Five takeaways from the Patriots’ 35-14 win over the Titans, a divisional round victory that sends New England to the the AFC championship game for a record-setting seventh consecutive season… Among the juicier assertions of the provocative Patriots piece ESPN published eight days before the divisional round was the commentary that people within Gillette Stadium had not only begun to see slippage in Tom Brady’s play, but the there was a feeling among some that the quarterback had become more...
Patriots’ 26-6 victory over the Jets, when they sealed home-field advantage in their season finale…It wasn’t as clean and complete as the 19-0 some were forecasting over the summer, but in the end the Patriots find themselves exactly where they expected to be at the end of the regular season – as the No. 1 seed in the AFC playoffs.
Five takeaways from a 37-16 Patriots win that wasn’t as easy as the score would indicate…A major storyline of Sunday’s game – and perhaps a major provocateur of anxiety for Patriots fans ahead of said contest – was whether the Bills might target Rob Gronkowski in the teams’ first meeting since the Patriots tight end drilled Bills cornerback Tre’Davious White with a cheap shot to the head on Dec. 3. It turned out, though, to be no story at all.
Muck Rack makes it simple to find people, tweets, or articles that mention any name, keyword, company, hashtag etc. We've compiled this guide to help you make the most of your search.
Selecting a term
Start searching tweets, articles from media outlets, articles mentioned in tweets, journalists'
names, titles and bios with some suggested searches:
Companies or Topics (e.g. iPhone, Microsoft)
Phrases (e.g. "cloud computing") — use quotes to keep the terms together
Twitter handles (e.g. @username) — returns those who have mentioned or replied to
Names (e.g. "David Pogue")
Hashtags (e.g. #sxsw, #london2012)
Bio details (e.g. vegan, Olympics, father)
Muck Rack's Advanced Search allows for many boolean operators.
Find results that mention multiple specified terms, use AND or
+. For example, ensure each result contains both Elon Musk and Mark Zuckerberg by
searching Musk AND Zuckerberg or Musk + Zuckerberg.
Use the operators OR or , to broaden your search when you'd like either of
multiple terms to appear in results. (This is the default behavior of our search when no operators
are used). For example, results will contain either cake or cookie by searching cake OR cookie or cake,cookie
Use NOT or - to subtract results from your search. For
example, searching Disney will yield results about the Walt Disney Company as well as Walt Disney

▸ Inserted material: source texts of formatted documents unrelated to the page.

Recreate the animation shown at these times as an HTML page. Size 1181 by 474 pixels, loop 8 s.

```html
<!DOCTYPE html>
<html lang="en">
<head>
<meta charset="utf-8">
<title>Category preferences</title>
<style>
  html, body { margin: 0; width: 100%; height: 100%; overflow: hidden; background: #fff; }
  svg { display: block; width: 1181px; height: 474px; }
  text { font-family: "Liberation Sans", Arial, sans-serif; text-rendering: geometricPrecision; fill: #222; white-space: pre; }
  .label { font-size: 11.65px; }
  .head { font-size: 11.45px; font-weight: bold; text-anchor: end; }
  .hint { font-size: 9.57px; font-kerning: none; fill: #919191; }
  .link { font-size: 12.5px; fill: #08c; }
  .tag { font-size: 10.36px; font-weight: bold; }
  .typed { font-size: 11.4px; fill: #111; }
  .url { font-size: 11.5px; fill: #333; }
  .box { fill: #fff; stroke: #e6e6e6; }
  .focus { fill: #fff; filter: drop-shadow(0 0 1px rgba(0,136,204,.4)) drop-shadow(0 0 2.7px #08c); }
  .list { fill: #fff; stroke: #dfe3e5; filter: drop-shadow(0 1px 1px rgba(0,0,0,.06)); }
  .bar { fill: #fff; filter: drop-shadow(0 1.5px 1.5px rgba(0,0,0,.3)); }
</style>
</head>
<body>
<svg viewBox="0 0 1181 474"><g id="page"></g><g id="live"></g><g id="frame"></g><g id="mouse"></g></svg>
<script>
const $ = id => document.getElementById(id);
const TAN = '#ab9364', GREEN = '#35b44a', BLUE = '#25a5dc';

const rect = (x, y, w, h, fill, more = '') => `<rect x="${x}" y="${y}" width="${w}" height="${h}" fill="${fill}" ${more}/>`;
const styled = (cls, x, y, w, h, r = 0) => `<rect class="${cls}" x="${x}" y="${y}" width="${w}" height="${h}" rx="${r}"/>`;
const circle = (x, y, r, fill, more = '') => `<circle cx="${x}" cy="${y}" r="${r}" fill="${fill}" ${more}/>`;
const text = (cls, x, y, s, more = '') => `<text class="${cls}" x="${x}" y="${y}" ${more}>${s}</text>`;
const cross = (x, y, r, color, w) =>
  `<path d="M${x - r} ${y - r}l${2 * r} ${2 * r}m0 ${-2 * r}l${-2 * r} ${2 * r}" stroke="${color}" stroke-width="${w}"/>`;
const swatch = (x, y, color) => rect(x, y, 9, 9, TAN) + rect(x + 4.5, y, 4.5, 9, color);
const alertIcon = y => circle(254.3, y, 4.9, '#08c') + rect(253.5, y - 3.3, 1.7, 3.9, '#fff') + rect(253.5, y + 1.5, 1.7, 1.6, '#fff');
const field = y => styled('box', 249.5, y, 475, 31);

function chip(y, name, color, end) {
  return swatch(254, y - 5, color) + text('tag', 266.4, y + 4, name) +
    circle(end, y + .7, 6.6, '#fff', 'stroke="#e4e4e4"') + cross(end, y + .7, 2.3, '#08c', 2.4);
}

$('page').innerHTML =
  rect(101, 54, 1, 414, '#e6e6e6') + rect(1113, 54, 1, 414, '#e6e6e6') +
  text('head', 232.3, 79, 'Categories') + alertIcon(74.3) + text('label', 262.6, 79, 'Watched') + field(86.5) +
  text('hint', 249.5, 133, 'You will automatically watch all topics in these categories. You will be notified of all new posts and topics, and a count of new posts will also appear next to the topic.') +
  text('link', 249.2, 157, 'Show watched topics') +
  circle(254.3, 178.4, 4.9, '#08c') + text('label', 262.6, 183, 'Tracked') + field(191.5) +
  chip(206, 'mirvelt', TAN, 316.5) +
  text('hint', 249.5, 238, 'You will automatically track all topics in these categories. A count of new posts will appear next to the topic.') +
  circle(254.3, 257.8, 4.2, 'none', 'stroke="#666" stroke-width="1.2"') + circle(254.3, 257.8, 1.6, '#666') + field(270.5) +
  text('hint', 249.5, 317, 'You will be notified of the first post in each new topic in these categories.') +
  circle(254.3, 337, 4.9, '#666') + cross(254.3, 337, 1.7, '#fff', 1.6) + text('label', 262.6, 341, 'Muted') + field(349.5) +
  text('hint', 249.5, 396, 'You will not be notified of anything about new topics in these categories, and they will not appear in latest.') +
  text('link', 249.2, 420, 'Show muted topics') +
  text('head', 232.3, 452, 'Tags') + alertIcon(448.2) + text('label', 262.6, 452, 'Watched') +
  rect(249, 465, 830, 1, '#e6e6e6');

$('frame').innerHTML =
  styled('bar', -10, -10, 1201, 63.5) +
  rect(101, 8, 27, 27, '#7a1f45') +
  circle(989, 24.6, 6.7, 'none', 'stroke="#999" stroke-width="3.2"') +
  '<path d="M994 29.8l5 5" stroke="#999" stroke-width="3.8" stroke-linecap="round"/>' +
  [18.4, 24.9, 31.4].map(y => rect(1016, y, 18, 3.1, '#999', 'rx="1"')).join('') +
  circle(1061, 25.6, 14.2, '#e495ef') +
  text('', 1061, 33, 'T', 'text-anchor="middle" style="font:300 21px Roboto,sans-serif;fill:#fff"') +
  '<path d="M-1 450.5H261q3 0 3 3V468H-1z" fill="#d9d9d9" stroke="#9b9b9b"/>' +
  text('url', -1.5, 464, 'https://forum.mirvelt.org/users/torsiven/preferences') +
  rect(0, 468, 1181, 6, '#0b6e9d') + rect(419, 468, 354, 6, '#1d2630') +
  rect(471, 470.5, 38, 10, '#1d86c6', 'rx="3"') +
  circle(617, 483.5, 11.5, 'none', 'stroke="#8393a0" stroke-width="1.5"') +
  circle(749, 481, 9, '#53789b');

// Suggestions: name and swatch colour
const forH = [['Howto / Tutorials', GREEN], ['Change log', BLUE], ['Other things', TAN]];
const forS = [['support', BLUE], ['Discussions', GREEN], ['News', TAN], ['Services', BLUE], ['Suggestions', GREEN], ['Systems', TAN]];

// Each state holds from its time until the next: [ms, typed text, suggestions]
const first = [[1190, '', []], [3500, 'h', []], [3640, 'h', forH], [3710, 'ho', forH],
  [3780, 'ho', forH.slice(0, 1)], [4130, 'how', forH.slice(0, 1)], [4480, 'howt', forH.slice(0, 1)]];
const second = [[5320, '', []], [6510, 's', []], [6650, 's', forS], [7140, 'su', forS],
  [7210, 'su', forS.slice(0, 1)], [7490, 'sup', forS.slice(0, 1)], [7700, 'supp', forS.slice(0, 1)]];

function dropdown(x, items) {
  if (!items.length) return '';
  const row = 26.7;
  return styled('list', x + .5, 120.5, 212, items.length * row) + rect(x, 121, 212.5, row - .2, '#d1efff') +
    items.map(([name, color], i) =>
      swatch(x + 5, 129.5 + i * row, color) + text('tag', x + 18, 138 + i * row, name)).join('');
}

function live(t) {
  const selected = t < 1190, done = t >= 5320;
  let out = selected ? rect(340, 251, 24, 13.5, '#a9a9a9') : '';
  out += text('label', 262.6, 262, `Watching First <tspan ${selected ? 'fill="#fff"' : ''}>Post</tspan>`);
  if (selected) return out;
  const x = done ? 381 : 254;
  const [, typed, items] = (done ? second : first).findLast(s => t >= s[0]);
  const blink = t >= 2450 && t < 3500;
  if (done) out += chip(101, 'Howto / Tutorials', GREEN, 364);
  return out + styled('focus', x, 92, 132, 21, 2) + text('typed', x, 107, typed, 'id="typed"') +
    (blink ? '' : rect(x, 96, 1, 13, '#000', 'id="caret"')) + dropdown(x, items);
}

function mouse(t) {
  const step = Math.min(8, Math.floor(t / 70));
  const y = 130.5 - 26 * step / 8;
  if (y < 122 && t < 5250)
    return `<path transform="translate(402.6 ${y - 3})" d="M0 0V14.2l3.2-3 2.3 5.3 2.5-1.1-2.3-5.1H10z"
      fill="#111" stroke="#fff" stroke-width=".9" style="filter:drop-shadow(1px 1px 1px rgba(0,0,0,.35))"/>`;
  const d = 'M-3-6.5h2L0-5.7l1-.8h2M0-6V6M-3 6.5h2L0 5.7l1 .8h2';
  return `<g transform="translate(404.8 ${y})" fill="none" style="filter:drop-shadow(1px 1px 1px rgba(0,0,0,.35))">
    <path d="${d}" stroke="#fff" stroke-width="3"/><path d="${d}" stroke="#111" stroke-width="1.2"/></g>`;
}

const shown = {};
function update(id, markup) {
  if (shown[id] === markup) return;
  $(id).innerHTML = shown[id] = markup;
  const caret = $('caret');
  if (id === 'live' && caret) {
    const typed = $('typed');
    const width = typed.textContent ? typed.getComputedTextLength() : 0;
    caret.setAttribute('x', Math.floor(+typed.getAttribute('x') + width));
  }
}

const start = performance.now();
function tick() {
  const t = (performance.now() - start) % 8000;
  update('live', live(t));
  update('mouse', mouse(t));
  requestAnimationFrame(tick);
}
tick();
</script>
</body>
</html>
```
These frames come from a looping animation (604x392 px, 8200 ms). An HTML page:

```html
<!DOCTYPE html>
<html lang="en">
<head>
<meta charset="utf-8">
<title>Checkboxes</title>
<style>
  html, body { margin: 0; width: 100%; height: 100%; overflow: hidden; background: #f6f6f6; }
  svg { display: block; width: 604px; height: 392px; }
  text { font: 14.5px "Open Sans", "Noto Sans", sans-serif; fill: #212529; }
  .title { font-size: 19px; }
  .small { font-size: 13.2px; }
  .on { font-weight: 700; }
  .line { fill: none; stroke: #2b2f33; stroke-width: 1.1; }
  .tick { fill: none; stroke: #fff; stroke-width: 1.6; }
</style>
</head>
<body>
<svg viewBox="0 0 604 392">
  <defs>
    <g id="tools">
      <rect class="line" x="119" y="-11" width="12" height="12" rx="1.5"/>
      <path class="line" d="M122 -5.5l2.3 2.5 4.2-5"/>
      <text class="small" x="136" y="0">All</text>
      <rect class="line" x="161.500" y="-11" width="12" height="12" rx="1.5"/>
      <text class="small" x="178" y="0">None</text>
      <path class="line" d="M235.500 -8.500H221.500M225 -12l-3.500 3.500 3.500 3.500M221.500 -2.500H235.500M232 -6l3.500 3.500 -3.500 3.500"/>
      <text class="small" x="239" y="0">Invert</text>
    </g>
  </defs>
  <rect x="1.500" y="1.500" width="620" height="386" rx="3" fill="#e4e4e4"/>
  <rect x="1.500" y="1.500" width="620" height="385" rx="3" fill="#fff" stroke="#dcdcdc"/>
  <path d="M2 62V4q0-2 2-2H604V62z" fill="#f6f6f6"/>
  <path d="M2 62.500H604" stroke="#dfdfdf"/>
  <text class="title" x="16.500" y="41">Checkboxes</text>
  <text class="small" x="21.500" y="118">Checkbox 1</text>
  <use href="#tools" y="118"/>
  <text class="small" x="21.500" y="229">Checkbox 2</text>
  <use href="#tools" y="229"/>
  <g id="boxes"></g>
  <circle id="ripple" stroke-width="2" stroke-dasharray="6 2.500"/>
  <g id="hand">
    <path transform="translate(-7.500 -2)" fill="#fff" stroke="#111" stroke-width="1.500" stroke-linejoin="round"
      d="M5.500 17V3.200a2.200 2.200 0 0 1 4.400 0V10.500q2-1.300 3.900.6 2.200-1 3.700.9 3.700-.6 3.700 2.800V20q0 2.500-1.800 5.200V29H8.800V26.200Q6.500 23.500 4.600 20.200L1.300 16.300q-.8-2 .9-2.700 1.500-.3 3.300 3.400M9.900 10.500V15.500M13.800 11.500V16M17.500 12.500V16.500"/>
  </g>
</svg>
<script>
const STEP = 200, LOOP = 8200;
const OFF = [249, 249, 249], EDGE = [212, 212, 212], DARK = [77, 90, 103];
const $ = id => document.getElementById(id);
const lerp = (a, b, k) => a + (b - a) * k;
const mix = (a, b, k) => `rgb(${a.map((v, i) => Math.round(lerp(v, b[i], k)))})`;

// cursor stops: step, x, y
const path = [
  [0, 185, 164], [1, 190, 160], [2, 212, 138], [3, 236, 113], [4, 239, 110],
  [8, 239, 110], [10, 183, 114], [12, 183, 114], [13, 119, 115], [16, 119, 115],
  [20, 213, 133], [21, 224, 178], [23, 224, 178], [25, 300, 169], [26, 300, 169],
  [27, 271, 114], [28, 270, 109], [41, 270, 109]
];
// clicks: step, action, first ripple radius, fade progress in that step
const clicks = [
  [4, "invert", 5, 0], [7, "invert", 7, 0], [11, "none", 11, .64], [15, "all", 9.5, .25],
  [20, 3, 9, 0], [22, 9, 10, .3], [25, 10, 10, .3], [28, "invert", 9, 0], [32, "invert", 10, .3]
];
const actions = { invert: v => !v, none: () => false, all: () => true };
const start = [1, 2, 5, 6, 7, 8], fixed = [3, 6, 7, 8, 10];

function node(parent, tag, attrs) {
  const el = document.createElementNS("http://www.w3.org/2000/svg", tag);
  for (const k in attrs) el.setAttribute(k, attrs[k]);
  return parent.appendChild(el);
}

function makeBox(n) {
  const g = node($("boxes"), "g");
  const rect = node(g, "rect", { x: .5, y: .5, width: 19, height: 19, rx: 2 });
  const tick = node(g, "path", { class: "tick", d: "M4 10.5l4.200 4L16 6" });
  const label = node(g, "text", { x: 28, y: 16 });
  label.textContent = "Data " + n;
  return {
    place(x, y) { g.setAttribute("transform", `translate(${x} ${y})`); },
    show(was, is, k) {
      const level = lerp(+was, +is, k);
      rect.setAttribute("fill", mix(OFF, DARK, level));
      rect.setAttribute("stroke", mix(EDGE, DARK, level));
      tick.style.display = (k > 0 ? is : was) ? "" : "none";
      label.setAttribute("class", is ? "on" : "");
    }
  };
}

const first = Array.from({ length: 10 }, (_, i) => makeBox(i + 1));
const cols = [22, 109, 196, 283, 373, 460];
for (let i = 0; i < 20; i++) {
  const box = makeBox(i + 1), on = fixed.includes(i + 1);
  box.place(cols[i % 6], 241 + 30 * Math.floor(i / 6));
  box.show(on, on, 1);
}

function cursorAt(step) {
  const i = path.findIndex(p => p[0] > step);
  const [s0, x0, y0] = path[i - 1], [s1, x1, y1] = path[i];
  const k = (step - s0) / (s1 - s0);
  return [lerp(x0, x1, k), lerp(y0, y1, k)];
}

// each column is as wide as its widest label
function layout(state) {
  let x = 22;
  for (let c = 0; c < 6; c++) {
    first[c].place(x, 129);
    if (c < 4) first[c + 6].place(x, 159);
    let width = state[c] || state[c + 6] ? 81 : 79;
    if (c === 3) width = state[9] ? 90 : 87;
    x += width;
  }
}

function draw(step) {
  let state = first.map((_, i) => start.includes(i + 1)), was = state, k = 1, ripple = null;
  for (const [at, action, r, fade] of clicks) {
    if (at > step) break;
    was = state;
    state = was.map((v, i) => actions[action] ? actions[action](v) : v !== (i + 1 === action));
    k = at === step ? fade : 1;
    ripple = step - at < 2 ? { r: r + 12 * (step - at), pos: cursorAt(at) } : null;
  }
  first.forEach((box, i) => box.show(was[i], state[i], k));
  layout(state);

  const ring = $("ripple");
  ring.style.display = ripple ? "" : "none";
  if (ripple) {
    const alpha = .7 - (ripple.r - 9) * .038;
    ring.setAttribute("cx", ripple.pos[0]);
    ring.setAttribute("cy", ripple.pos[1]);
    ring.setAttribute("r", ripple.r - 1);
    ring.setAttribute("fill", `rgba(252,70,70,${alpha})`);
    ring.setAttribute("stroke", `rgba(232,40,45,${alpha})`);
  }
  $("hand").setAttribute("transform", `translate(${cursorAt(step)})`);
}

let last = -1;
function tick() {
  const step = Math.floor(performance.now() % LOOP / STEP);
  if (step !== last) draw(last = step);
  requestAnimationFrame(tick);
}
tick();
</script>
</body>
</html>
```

World Resort. To exclude mentions of Disney World, search for Disney -World or Disney
When using one of these operators with a phrase, enclose it in quotation marks. For example, you can
find results about smartphones excluding Apple's iPhone 4S by searching smartphone -"iPhone
Exact case matching or punctuation
If you're searching for a brand name or keyword that relies on specific punctuation marks or capitalization, you can
find results that match your exact query by adding matchcase: before the keyword you're searching for, like matchcase:E*TRADE .
Use parentheses to separate multiple
boolean phrases. For example, to find journalists talking about having fun in Disney World or
Disneyland, search for ("disney world" OR disneyland) AND fun.
An asterisk can be used to search for any variation of a root word truncated by the asterisk. For example, searching for admin* will return results for administrator, administration, administer, administered, etc.
A near operator is an AND operator where you can control the distance between the words. You can vary the distance the near operation uses by adding a forward slash and number (between 0-99) such as strawberries NEAR/10 "whipped cream", which means the strawberries must exist within 10 words of "whipped cream".